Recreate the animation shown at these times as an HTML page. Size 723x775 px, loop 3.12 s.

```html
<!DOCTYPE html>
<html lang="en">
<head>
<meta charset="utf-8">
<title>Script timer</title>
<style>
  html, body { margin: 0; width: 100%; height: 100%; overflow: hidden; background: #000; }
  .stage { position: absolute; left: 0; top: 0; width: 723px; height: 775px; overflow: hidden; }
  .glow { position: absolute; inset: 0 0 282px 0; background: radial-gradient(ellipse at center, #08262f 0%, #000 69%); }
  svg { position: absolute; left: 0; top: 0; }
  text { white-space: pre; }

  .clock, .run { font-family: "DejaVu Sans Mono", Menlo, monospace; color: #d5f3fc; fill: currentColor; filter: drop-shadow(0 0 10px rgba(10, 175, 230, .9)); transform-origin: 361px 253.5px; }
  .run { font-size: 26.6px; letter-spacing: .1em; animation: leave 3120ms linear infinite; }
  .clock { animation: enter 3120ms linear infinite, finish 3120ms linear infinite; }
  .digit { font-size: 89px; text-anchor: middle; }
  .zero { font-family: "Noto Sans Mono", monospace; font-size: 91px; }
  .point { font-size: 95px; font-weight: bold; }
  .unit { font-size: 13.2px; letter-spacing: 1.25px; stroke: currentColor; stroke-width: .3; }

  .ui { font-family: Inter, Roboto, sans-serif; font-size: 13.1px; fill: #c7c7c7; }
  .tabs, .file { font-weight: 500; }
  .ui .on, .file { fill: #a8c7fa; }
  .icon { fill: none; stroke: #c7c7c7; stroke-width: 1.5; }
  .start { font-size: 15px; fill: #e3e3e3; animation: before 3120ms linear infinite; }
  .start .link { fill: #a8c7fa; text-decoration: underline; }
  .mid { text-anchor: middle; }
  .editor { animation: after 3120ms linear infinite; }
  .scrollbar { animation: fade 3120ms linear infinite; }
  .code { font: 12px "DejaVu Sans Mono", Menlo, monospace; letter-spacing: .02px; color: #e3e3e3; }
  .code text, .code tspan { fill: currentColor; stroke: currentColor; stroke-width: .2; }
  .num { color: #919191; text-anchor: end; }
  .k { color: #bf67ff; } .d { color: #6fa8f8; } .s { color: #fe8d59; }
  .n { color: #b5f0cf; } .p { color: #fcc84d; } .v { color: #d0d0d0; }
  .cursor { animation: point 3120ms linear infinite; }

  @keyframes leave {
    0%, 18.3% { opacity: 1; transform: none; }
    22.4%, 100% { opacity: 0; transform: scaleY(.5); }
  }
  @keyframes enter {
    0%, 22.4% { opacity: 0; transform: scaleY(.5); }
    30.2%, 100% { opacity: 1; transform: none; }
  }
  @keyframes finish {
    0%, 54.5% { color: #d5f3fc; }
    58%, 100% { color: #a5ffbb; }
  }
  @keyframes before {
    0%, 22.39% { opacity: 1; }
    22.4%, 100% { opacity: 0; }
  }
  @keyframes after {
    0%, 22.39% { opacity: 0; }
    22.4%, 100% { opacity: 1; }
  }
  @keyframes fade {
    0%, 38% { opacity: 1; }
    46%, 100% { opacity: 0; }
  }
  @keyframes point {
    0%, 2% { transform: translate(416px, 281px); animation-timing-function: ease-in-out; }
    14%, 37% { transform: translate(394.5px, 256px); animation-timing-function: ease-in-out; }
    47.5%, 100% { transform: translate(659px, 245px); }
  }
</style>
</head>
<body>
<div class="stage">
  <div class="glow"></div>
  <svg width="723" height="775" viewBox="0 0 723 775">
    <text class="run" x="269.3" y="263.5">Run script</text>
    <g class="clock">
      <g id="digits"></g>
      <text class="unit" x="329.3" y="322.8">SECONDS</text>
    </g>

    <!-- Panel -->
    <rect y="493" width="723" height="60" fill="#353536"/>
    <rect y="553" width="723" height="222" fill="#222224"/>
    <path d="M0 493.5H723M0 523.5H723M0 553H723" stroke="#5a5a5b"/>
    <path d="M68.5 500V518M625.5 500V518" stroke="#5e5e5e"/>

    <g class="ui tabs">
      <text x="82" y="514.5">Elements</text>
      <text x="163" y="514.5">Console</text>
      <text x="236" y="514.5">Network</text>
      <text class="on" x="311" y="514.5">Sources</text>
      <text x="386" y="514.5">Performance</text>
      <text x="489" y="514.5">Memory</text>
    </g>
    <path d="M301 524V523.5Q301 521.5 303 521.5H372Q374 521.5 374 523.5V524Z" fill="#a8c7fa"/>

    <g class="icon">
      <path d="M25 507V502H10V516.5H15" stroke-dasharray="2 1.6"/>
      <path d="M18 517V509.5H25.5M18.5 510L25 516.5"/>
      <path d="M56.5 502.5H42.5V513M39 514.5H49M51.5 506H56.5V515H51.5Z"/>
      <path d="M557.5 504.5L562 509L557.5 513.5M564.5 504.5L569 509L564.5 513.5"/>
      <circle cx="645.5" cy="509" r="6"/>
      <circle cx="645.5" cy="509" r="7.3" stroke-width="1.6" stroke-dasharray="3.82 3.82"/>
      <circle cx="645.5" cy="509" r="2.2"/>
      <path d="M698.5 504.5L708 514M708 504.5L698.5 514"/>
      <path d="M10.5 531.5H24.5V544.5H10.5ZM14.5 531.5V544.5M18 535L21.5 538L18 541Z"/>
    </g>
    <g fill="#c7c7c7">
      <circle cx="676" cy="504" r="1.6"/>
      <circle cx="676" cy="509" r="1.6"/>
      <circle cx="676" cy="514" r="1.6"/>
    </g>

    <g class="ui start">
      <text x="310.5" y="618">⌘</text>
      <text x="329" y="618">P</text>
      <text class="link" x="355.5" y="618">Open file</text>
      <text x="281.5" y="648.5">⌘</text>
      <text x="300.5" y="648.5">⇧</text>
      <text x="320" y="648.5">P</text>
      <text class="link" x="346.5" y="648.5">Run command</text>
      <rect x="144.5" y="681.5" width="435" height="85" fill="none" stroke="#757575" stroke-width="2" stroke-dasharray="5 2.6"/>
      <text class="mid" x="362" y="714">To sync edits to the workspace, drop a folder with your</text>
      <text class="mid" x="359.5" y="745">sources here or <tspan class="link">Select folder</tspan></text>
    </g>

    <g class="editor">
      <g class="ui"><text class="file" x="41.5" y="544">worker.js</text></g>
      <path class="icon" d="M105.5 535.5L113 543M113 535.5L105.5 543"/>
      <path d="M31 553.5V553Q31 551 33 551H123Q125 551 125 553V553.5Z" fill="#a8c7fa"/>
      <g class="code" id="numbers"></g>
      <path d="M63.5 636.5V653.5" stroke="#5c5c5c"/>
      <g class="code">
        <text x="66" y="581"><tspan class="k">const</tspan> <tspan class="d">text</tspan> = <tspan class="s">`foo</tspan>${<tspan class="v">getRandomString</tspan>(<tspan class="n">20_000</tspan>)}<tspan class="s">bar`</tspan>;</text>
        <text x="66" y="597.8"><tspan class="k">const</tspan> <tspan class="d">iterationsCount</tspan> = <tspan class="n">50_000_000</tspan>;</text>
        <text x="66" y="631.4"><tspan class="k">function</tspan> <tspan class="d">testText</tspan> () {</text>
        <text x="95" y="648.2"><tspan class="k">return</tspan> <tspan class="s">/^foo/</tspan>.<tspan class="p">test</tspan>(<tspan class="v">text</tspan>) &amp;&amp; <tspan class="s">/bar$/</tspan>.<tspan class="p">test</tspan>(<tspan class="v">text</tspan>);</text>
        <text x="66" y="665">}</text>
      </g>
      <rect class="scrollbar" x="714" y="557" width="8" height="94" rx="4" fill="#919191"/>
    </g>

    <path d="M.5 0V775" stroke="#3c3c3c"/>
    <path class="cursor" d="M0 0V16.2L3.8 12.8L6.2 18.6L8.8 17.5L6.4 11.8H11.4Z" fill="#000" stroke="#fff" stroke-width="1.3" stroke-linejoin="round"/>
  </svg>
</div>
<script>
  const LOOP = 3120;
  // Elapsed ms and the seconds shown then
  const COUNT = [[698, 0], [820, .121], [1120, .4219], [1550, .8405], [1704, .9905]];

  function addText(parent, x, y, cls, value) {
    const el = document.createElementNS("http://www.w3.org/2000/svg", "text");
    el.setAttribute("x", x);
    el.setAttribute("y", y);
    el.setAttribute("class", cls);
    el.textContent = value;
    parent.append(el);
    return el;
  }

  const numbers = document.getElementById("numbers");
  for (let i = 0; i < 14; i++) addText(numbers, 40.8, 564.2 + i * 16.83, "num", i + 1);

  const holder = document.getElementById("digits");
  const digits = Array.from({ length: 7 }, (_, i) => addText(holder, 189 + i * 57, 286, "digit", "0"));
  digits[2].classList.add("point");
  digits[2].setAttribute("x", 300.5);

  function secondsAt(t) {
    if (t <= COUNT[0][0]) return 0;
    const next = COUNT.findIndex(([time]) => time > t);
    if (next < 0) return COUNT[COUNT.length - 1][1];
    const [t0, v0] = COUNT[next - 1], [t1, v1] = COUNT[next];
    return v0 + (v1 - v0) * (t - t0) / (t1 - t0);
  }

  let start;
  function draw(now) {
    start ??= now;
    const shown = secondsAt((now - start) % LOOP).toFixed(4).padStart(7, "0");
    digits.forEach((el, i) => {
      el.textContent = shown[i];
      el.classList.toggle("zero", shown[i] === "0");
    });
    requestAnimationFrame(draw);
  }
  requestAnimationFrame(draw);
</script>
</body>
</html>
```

____________________

▸ **INSTRUCTIONS TO FOLLOW**: Only lines holding the word "function" are wanted; list them all from the material.

▸ **TASK ANSWER**:
    0%, 2% { transform: translate(416px, 281px); animation-timing-function: ease-in-out; }
    14%, 37% { transform: translate(394.5px, 256px); animation-timing-function: ease-in-out; }
        <text x="66" y="631.4"><tspan class="k">function</tspan> <tspan class="d">testText</tspan> () {</text>
  function addText(parent, x, y, cls, value) {
  function secondsAt(t) {
  function draw(now) {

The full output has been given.